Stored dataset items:
• • • •

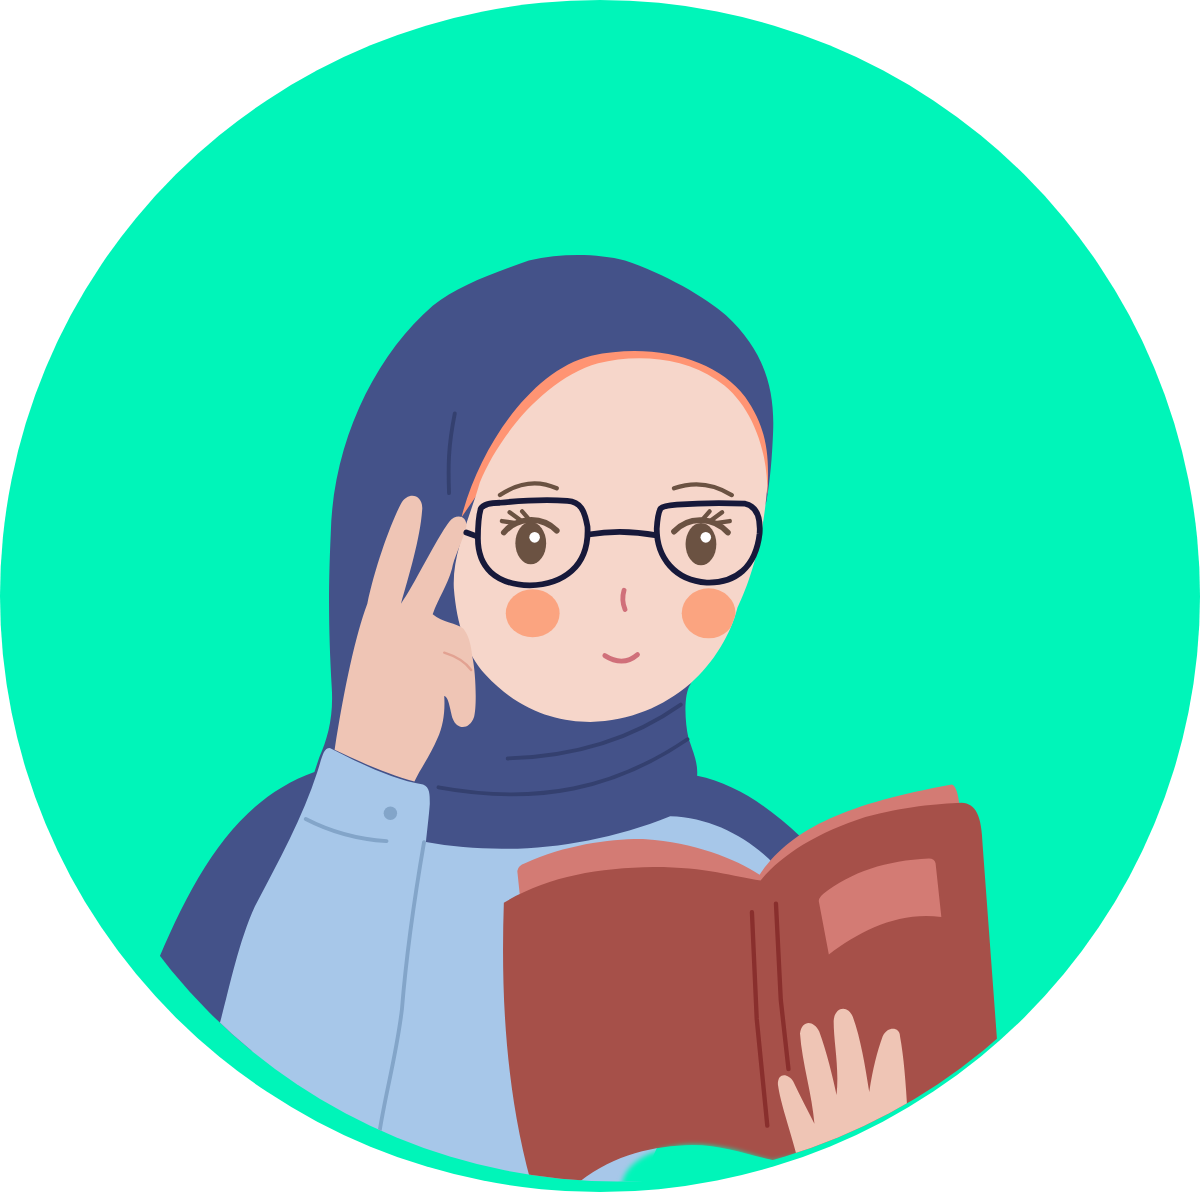
<!DOCTYPE html>
<html lang="en">
<head>
<meta charset="utf-8">
<title>Reader avatar</title>
<style>
:root {
  --paper: #ffffff;
  --mint: #00f5b9;
  --scarf: #445289;
  --scarf-fold: #34406f;
  --trim: #ff9473;
  --skin: #f6d6ca;
  --hand: #efc5b5;
  --hand-line: #e2a292;
  --cheek: #fba480;
  --lip: #d0707a;
  --eye: #6b5242;
  --frame: #17193a;
  --shirt: #a7c7e9;
  --shirt-line: #83a5c9;
  --cover: #a65049;
  --cover-line: #892f2d;
  --page: #d37b74;
}
html, body { margin: 0; padding: 0; overflow: hidden; background: var(--paper); }
.avatar { display: block; width: 1200px; height: 1192px; }
.line { fill: none; stroke-linecap: round; stroke-linejoin: round; }
.fold { stroke: var(--scarf-fold); stroke-width: 4; }
.seam { stroke: var(--shirt-line); stroke-width: 4; }
.spine { stroke: var(--cover-line); stroke-width: 4.5; }
.brow { stroke: var(--eye); stroke-width: 4.5; }
.lash { stroke: var(--eye); stroke-width: 6; }
.rim { stroke: var(--frame); stroke-width: 6; }
.feature { stroke: var(--lip); stroke-width: 5; }
</style>
</head>
<body>
<svg class="avatar" viewBox="0 0 1248 1240" preserveAspectRatio="none" role="img" aria-label="Woman in a blue headscarf and glasses holding an open red book">
  <defs>
    <clipPath id="figure-clip"><circle cx="642" cy="629" r="600"/></clipPath>
    <path id="face-shape" d="M798 505C796 455 775 414 745 395C710 371 660 368 622 378C566 394 518 455 499 502C490 535 470 575 472 612C475 650 485 680 505 702C540 740 580 751 614 751C655 750 690 735 718 711C742 690 760 660 767 632C780 605 794 562 798 505Z"/>
    <clipPath id="face-clip"><use href="#face-shape"/></clipPath>
    <filter id="soften" x="-20%" y="-50%" width="140%" height="200%"><feGaussianBlur stdDeviation="3"/></filter>
  </defs>

  <ellipse id="backdrop" cx="624" cy="620" rx="624" ry="620" fill="var(--mint)"/>

  <g id="reader" clip-path="url(#figure-clip)">
    <g id="headscarf">
      <path fill="var(--scarf)" d="M160 1010C200 912 245 832 327 803L332 788C341 768 347 745 345 715C342 660 341 620 344 555C346 460 390 370 450 318C475 298 510 285 550 271C585 263 622 264 650 271C690 284 735 310 755 328C795 365 806 405 804 450C803 475 801 500 797 522L718 712C711 722 712 750 716 768C722 785 726 795 725 807C765 815 800 840 832 870L805 920L440 1000L210 1120Z"/>
      <path class="line fold" d="M473 430C466 465 466 485 467 513"/>
      <path class="line fold" d="M528 789C600 787 660 767 708 733M456 819C560 838 640 820 715 769"/>
    </g>

    <g id="face">
      <path fill="var(--trim)" d="M480 538C497 470 550 386 615 370C680 356 745 373 775 413C796 443 801 470 798 514L780 470L640 400L520 480Z"/>
      <use href="#face-shape" fill="var(--skin)"/>
      <g clip-path="url(#face-clip)" fill="var(--cheek)">
        <ellipse cx="554" cy="638" rx="28" ry="25"/>
        <ellipse cx="737" cy="638" rx="28" ry="26"/>
      </g>
      <path class="line brow" d="M520 515Q550 495 579 508M701 508Q732 497 761 515"/>
      <g id="left-eye">
        <ellipse cx="552" cy="565" rx="16" ry="22" fill="var(--eye)"/>
        <circle cx="556" cy="559" r="5.5" fill="var(--paper)"/>
        <path class="line lash" d="M524 554C537 538 563 536 579 552"/>
        <path class="line brow" d="M522 542L535 544M530 533L541 541M543 532L550 540"/>
      </g>
      <g id="right-eye">
        <ellipse cx="729" cy="566" rx="16" ry="22" fill="var(--eye)"/>
        <circle cx="734" cy="559" r="5.5" fill="var(--paper)"/>
        <path class="line lash" d="M701 553C717 536 742 538 757 554"/>
        <path class="line brow" d="M759 542L746 544M751 533L740 541M738 532L731 540"/>
      </g>
      <path class="line feature" d="M649 614Q646 624 650 634M629 682Q648 694 663 681"/>
    </g>

    <g id="shirt">
      <path fill="var(--shirt)" d="M343 778C370 792 410 812 440 816C447 819 447 826 447 836C446 850 444 865 443 876C520 890 610 884 697 849C740 850 780 872 806 900L790 960L660 1245L190 1245L229 1063C238 1030 248 980 265 943C290 895 315 850 330 803C335 788 336 778 343 778Z"/>
      <path class="line seam" d="M318 852C345 866 370 873 402 875M441 876C430 940 422 1000 418 1050C412 1100 400 1140 394 1182"/>
      <circle cx="406" cy="846" r="7" fill="var(--shirt-line)"/>
    </g>

    <g id="raised-hand">
      <path fill="var(--hand)" d="M348 780C358 715 370 660 382 628C390 590 406 545 417 524C425 510 441 515 439 531C437 560 425 600 417 628C430 610 454 560 467 543C474 534 486 536 485 548C480 566 472 580 470 592C465 610 456 622 450 639C460 648 475 648 482 654C488 662 490 672 491 682C495 700 496 735 493 746C488 760 475 759 471 748C468 739 467 725 462 724C463 740 461 755 455 768C448 785 437 800 431 813C405 806 375 793 348 780Z"/>
      <path class="line" stroke="var(--hand-line)" stroke-width="2.5" d="M462 679C475 683 484 689 490 697"/>
    </g>

    <g id="glasses" class="line rim">
      <path d="M500 529Q504 523 520 523C550 520 575 520 590 521C604 522 608 531 611 548C613 590 585 608 551 609C515 608 497 590 497 560C497 545 498 536 500 529Z"/>
      <path d="M687 529Q690 526 704 525C730 523 755 523 775 524C788 527 791 540 790 555C786 590 765 607 735 606C702 604 683 580 683 550Q684 534 687 529Z"/>
      <path d="M612 556Q647 550 683 557M485 554L496 558"/>
    </g>

    <g id="book">
      <path fill="var(--page)" d="M541 935L538 906Q539 900 546 898C590 878 640 872 672 873C720 876 765 893 790 910C822 862 880 836 990 816Q996 818 998 840L790 960Z"/>
      <path fill="var(--cover)" d="M524 939C570 912 620 903 680 902C735 902 763 912 791 916C812 890 850 866 900 850C940 839 975 836 1000 835C1015 836 1021 848 1022 880L1039 1110L960 1245L800 1206C775 1200 750 1191 720 1191C680 1192 640 1200 603 1229L552 1229C525 1130 521 1030 524 939Z"/>
      <path fill="var(--page)" d="M852 940Q850 935 856 930C885 907 922 895 966 893Q972 893 973 898L979 954C935 948 895 968 862 993Z"/>
      <path class="line spine" d="M782 949L787 1060L798 1171M807 940L812 1040L820 1112"/>
    </g>

    <path id="holding-hand" fill="var(--hand)" d="M832 1215C822 1175 812 1150 809 1128C809 1115 820 1117 825 1125C832 1140 840 1155 847 1169C845 1140 834 1105 832 1075C834 1061 846 1061 852 1073C860 1095 866 1120 870 1139C873 1110 867 1085 867 1062C868 1047 882 1045 887 1058C895 1080 900 1110 904 1136C908 1110 912 1095 918 1078C923 1067 936 1068 936 1078C940 1100 942 1125 944 1160L944 1240L838 1240Z"/>

    <path id="lower-cutout" fill="var(--mint)" filter="url(#soften)" d="M646 1245C642 1212 675 1192 722 1191C762 1192 785 1204 803 1208L830 1202L830 1245Z"/>
  </g>
</svg>
</body>
</html>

• • • •

- Task prompt -
From the line that has "--hand: #efc5b5;" through the line that has "0; padding: 0;", copy every line exactly as it appears above, and leave out all others.

- Task answer -
  --hand: #efc5b5;
  --hand-line: #e2a292;
  --cheek: #fba480;
  --lip: #d0707a;
  --eye: #6b5242;
  --frame: #17193a;
  --shirt: #a7c7e9;
  --shirt-line: #83a5c9;
  --cover: #a65049;
  --cover-line: #892f2d;
  --page: #d37b74;
}
html, body { margin: 0; padding: 0; overflow: hidden; background: var(--paper); }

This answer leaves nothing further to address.